When Stocchino’s nemesis, Saverio, sails to the island to hunt him down, he sights ‘a motionless black whale covered in seaweed.. the muddy shell of a monstrous turtle.’ Surrounded by ‘gelatinous seas’, the island hunkers under a heavy sun which is ‘greenish… like the colour of fresh-pressed olive oil’, and where the air is so heavy even the birds are stilled.
Aged sixteen, and craving more than the island can provide, Stocchino enrols as a colonial soldier and is sent to the front, where he is decorated for his bravery on the unforgiving battlefields, and returns home some years later as a hero.
But soon Stocchino’s love for a local girl leads him into a bitter feud with Manai, the richest and most influential man in the village.
It escalates quickly, with Stocchino taking to the unchartered wooded hills and emerging infrequently to post warnings of death to all those who associate with Manai, or seek his employ tilling his fields.
His livelihood thus ruined, Manai is a broken man until he puts on the black shirt of the rising fascist movement, whom, led by Mussolini, cannot abide the idea that Sardinia should continue in its state of lawless autonomy; nor that its people should be terrorized into loyalty to a war hero turned bandit. Inadvertently, the fascist pursuit of Stocchino serves to enhance his legend: there are people who will testify that he is touched by immortality, having supposedly already died twice, first as a child falling into an unscaleable abyss, and secondly when news of his ‘death’ filtered back to the village from the trenches.

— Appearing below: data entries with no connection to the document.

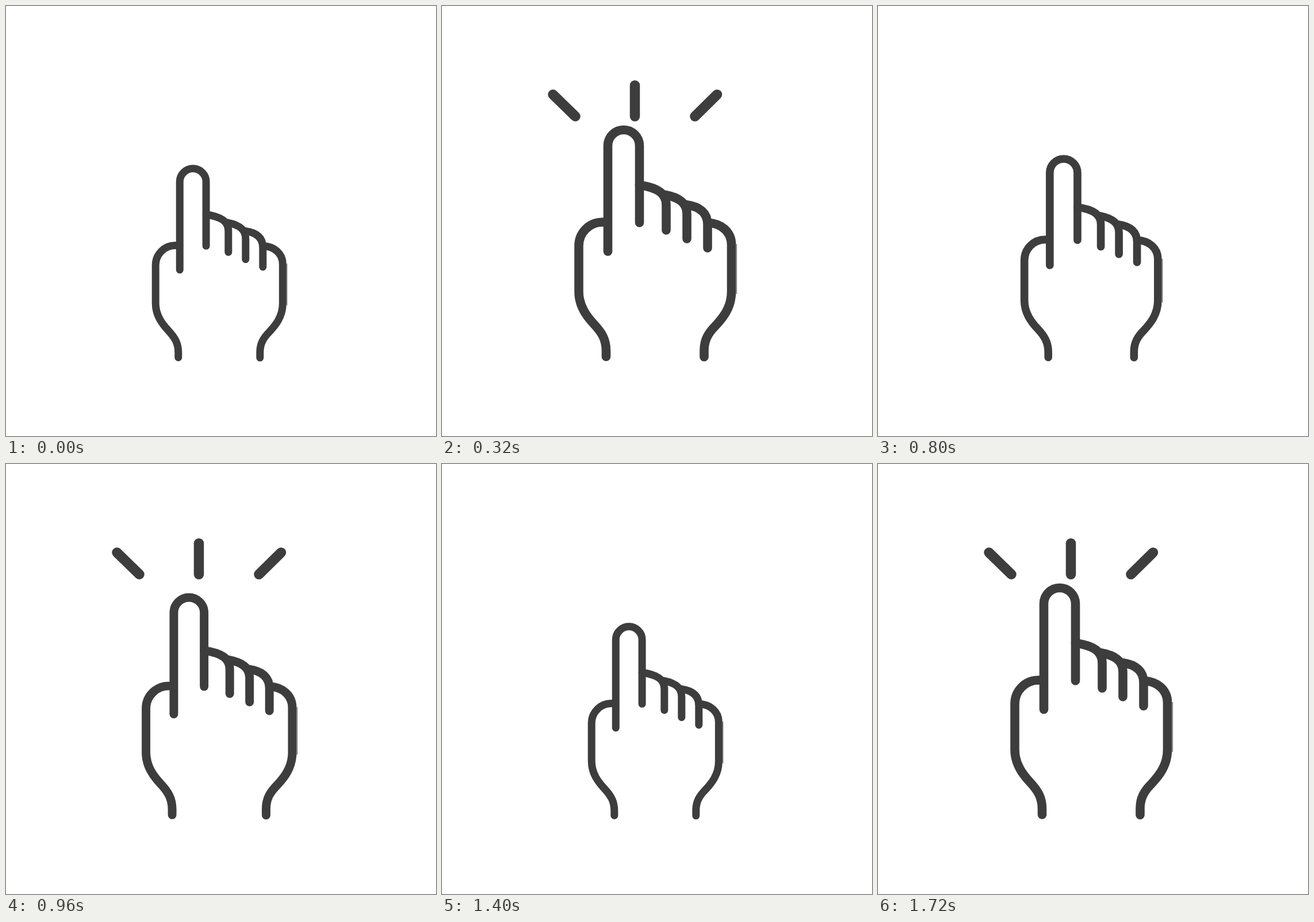
An HTML page that plays this animation: 748 px wide and 748 px high, repeating every 1920 ms.

```html
<!DOCTYPE html>
<html lang="en">
<head>
<meta charset="utf-8">
<title>Pointing hand</title>
<style>
  html, body { margin: 0; width: 100%; height: 100%; overflow: hidden; background: #fff; }
  svg { display: block; width: 100%; height: 100%; }
  path { fill: none; stroke: #3d3d3d; stroke-linecap: round; stroke-linejoin: round; }
  #hand path { stroke-width: 15.6; }
  #hand .edge { stroke: #777; stroke-width: 1.6; stroke-linecap: butt; }
</style>
</head>
<body>
<svg viewBox="0 0 748 748">
  <g id="hand">
    <path class="edge" d="M512.3 414V501"/>
    <!-- index finger -->
    <path d="M288.5 427V243A27.5 27.5 0 0 1 343.5 243V377"/>
    <!-- folded fingers -->
    <path d="M343.5 311.5C374 316 390 325 390 346V390"/>
    <path d="M388 328.5C412 333 426 342 426 362V405"/>
    <path d="M424 345.5C450 349 462 361 462 380V421"/>
    <!-- palm sides and wrist -->
    <path d="M288 376H279C256.4 376 238 394.4 238 417V497C238 522 252 540 264 553C278 568 285.5 580 285.5 600V610"/>
    <path d="M462 377C486 378 503.5 393 503.5 415V497C503.5 525 488 543 476 556C464 568 456 580 456 599V610.5"/>
  </g>
  <path id="rays" d="M193 154L232 192M335.5 138V192M478.5 154L440 192"/>
</svg>
<script>
  const LOOP = 1920, STEP = 40, LAST = 43;
  const ANCHOR = [371, 618.7], MIN_SCALE = 0.833;
  // [step, growth] pairs, linear in between
  const KEYS = [[0, 0], [8, 1], [18, 0], [26, 1], [35, 0], [43, 1]];
  const hand = document.getElementById('hand');
  const rays = document.getElementById('rays');

  function growthAt(step) {
    const i = Math.max(1, KEYS.findIndex(([at]) => at >= step));
    const [t0, v0] = KEYS[i - 1], [t1, v1] = KEYS[i];
    return v0 + (v1 - v0) * (step - t0) / (t1 - t0);
  }

  function draw(time) {
    const step = Math.min(LAST, Math.floor((time % LOOP) / STEP));
    const growth = growthAt(step);
    const scale = MIN_SCALE + (1 - MIN_SCALE) * growth;
    const [x, y] = ANCHOR;
    hand.setAttribute('transform', `translate(${x} ${y}) scale(${scale}) translate(${-x} ${-y})`);
    // rays switch on halfway up and thicken quickly
    const lit = growth > 0.499;
    rays.setAttribute('visibility', lit ? 'visible' : 'hidden');
    rays.setAttribute('stroke-width', Math.min(17.5, 14.6 + 15 * Math.max(0, growth - 0.5)));
  }

  const start = performance.now();
  function tick() {
    draw(performance.now() - start);
    requestAnimationFrame(tick);
  }
  tick();
</script>
</body>
</html>
```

Stocchino repeatedly defies news of his demise by stealing out in the dead of night to spill the blood of those whom he perceives have wronged him stretching back to his youth: one entire family is wiped out over a distant slight over the patriarch’s refusal to grant him and his father water on their way back from a wedding.
Fois and his translator Patrick Creagh have created a thickly descriptive, deeply poetic and resolutely old-fashioned novel, and it’s also excellent to see the author employ the beutiful but sadly increasingly rare style of italicised summations at the start of each chapter. The book begins:
On the night of the killing, the full moon, fat and sweaty, had been squatting for hours on the crest of the mountains. A few wisps of cloud resembled unruly hair falling over its brow.Thus it hung, the moon, drinking from a horizon as jagged as the edge of an eggshell broken in two, indolent almost as death itself, as though in its first sleep.
It’s a fascinating novel, all the better for deeply embedding intself in the unique culture and history of its region, and it really comes into its own in the final third, when Stocchino lives a bloodthirsty fugitive existence, and for all his slaughtering ways, you still find yourself secretly cheering him on from the sidelines.